The kid and I were at the mall, doing what one does after the holidays; using up gift cards and store credits before the cats eat them. A woman walked past us, smiled. I smiled vaguely back, assuming I knew her from someplace. She stopped, turned, pointed to Daughter and said "Is she your daughter?"
I frowned and said "Depends." Whatever the opposite of outgoing is, I am its queen if a stranger is interested in my child.
"Well," she continued, smiling warmly at me, "I'm a scout for Disney television and they are having an audition..."
This has happened to us before. I'm not saying the child is exceptionally beautiful or unbearably charismatic.

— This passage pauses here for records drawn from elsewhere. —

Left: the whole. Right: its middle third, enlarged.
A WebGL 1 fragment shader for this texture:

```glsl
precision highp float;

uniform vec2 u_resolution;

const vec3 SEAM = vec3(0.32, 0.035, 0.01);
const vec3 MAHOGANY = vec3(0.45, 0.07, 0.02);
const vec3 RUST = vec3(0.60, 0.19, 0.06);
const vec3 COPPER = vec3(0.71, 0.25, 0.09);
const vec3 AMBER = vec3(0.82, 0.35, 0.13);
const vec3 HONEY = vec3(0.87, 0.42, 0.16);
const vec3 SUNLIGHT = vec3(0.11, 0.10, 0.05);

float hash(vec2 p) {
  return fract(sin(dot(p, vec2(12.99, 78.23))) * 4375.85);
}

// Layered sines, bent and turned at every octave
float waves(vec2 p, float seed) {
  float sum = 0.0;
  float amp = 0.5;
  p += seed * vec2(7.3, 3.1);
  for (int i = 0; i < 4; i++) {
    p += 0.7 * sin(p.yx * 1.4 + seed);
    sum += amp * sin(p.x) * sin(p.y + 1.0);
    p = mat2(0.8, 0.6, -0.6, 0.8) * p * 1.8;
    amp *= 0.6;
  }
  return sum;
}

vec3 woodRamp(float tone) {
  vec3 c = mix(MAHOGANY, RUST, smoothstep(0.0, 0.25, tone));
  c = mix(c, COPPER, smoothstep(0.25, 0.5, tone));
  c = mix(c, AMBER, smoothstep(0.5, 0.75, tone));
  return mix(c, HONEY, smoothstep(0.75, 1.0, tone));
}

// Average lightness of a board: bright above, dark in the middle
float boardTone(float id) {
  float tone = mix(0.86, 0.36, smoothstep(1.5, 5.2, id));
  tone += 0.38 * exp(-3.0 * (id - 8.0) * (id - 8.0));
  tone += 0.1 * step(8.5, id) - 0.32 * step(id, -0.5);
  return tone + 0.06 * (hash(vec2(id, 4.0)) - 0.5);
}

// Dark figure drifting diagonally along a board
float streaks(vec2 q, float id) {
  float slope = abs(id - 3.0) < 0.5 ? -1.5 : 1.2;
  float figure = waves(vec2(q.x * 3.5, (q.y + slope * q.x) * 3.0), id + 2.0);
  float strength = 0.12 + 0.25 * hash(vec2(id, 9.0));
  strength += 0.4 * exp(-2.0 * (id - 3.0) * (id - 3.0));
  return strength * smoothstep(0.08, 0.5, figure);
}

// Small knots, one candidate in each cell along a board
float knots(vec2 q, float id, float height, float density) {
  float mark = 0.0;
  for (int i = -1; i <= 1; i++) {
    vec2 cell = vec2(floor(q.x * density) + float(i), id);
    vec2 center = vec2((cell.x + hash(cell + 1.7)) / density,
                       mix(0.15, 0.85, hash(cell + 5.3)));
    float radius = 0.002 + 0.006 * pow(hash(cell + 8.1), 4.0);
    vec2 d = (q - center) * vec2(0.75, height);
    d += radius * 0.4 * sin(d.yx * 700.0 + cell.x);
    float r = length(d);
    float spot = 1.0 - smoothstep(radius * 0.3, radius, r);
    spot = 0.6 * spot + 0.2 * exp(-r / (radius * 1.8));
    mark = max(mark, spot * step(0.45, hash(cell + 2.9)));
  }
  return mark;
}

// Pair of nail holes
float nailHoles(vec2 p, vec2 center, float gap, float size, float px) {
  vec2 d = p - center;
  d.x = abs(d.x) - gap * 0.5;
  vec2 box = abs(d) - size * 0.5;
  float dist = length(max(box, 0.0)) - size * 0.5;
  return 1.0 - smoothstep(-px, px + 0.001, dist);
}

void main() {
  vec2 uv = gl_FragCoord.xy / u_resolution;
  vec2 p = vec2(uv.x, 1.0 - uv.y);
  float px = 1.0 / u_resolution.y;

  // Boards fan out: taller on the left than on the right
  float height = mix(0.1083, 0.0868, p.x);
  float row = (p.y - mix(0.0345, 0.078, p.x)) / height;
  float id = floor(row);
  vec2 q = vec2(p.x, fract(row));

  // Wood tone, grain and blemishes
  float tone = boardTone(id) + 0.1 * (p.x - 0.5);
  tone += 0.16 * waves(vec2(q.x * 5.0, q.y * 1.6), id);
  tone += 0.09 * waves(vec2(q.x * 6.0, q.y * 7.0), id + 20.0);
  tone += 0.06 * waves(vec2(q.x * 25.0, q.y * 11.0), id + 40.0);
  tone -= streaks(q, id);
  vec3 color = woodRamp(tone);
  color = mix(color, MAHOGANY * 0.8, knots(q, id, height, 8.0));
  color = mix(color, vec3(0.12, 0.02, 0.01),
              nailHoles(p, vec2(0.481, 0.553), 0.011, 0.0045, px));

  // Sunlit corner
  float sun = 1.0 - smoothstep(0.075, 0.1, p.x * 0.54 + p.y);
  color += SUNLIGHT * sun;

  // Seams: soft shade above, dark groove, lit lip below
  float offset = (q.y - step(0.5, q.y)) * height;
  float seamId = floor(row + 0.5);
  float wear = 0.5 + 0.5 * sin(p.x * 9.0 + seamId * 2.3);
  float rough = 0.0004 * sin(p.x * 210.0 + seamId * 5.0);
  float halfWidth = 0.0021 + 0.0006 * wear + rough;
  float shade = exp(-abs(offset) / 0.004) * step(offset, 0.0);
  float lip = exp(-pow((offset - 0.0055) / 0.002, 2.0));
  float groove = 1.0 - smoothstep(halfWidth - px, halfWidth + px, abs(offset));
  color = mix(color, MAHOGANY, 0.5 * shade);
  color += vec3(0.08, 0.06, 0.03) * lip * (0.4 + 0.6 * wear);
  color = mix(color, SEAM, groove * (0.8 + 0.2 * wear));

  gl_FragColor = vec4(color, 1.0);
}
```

I think she's rather nice but the scout wasn't responding to her dry wit or her interest in science. What the scout noticed was that Daughter is a carbon-based life form under the age of 13 in a city looking to constantly keep the machinery of tween television oiled with new bodies. If they ask a thousand children to come to an open audition, a few hundred might come and in there might be a single child who can read a line. It's worth their time so they keep sending scouts out.

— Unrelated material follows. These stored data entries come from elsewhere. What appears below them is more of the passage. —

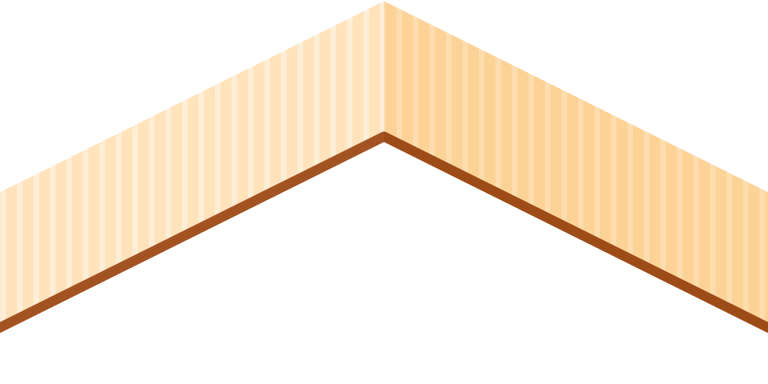
Reproduce this background procedurally as a WebGL 2 fragment shader.

```glsl
#version 300 es
precision highp float;
// A pitched band of striped cream and amber panels with a brown trim on white.

uniform vec2 u_resolution;
out vec4 outColor;

// Layout, in units of the canvas height; x is measured from the centre line
const float SLOPE = 0.4975;
const float ROOF_APEX = 0.997;
const float TRIM_APEX = 0.6445;
const float TRIM_RADIUS = 0.0128;
const float STRIPE_PERIOD = 0.04297;
const float STRIPE_WIDTH = 0.0143;
const float STRIPE_CENTER = -0.0033;

// Palette
const vec3 PAPER = vec3(1.0);
const vec3 LEFT_BASE = vec3(1.0, 0.89, 0.73);
const vec3 LEFT_STRIPE = vec3(1.0, 0.935, 0.845);
const vec3 RIGHT_BASE = vec3(0.988, 0.824, 0.588);
const vec3 RIGHT_STRIPE = vec3(0.992, 0.865, 0.68);
const vec3 LEFT_TRIM = vec3(0.64, 0.32, 0.13);
const vec3 RIGHT_TRIM = vec3(0.62, 0.30, 0.09);

// Coverage of a shape from its signed distance, softened over one pixel
float coverage(float dist, float pixel) {
    return clamp(0.5 - dist / pixel, 0.0, 1.0);
}

// Signed distance to the nearest vertical stripe
float stripeDistance(float x) {
    float offset = x - STRIPE_CENTER;
    float nearest = (fract(offset / STRIPE_PERIOD + 0.5) - 0.5) * STRIPE_PERIOD;
    return abs(nearest) - 0.5 * STRIPE_WIDTH;
}

// Distance to the mirrored trim line, rounded at its apex
float trimDistance(vec2 p) {
    vec2 q = vec2(abs(p.x), p.y - TRIM_APEX);
    vec2 along = normalize(vec2(1.0, -SLOPE));
    return length(q - along * max(dot(q, along), 0.0)) - TRIM_RADIUS;
}

// Signed distance to the area below a gable with the given apex
float gableDistance(vec2 p, float apex) {
    return (p.y - apex + SLOPE * abs(p.x)) / length(vec2(1.0, SLOPE));
}

void main() {
    float pixel = 1.0 / u_resolution.y;
    vec2 p = (gl_FragCoord.xy - vec2(0.5 * u_resolution.x, 0.0)) * pixel;
    float right = coverage(-p.x, pixel);

    // Striped panels, darker on the right
    float stripe = coverage(stripeDistance(p.x), pixel);
    vec3 leftPanel = mix(LEFT_BASE, LEFT_STRIPE, stripe);
    vec3 rightPanel = mix(RIGHT_BASE, RIGHT_STRIPE, stripe);
    vec3 panel = mix(leftPanel, rightPanel, right);

    // Band between the roof line and the trim
    float band = max(gableDistance(p, ROOF_APEX), -gableDistance(p, TRIM_APEX));
    vec3 color = mix(PAPER, panel, coverage(band, pixel));

    // Trim along the lower edge
    vec3 trim = mix(LEFT_TRIM, RIGHT_TRIM, right);
    color = mix(color, trim, coverage(trimDistance(p), pixel));

    outColor = vec4(color, 1.0);
}
```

The woman waited. I realized she had kept talking while my mind drifted. Luckily, I knew my line.
"Thank you, but no."
We all smiled at one another and the scout walked off towards a mother with twins.
I loved acting; specifically, no one loved the bit between "Action" and "Cut" better than I did. If that was all acting was, I'd still be in it. I'd be unemployed, but I'd be in the game. But even if you're lucky, that part is no more than about 10% of your career. The other 90% -- the uncertainty, the powerlessness, the unhealthy fixation on weight and appearance -- erodes even the most resilient adult and I wasn't walking around the mall with an adult. My mother, my parents, had the character to have kept me sane and whole even with this nutjob hobby I had, but I wasn't prepared to gamble that I could do as well for the kid. Lucky for us, Daughter has friends who are actors and knows that acting mostly means you aren't available to have fun in the afternoons and that even if you could talk your mother in to it, you can't have a blue streak in your hair. In sum, acting is unenviable.
I couldn't agree with her more.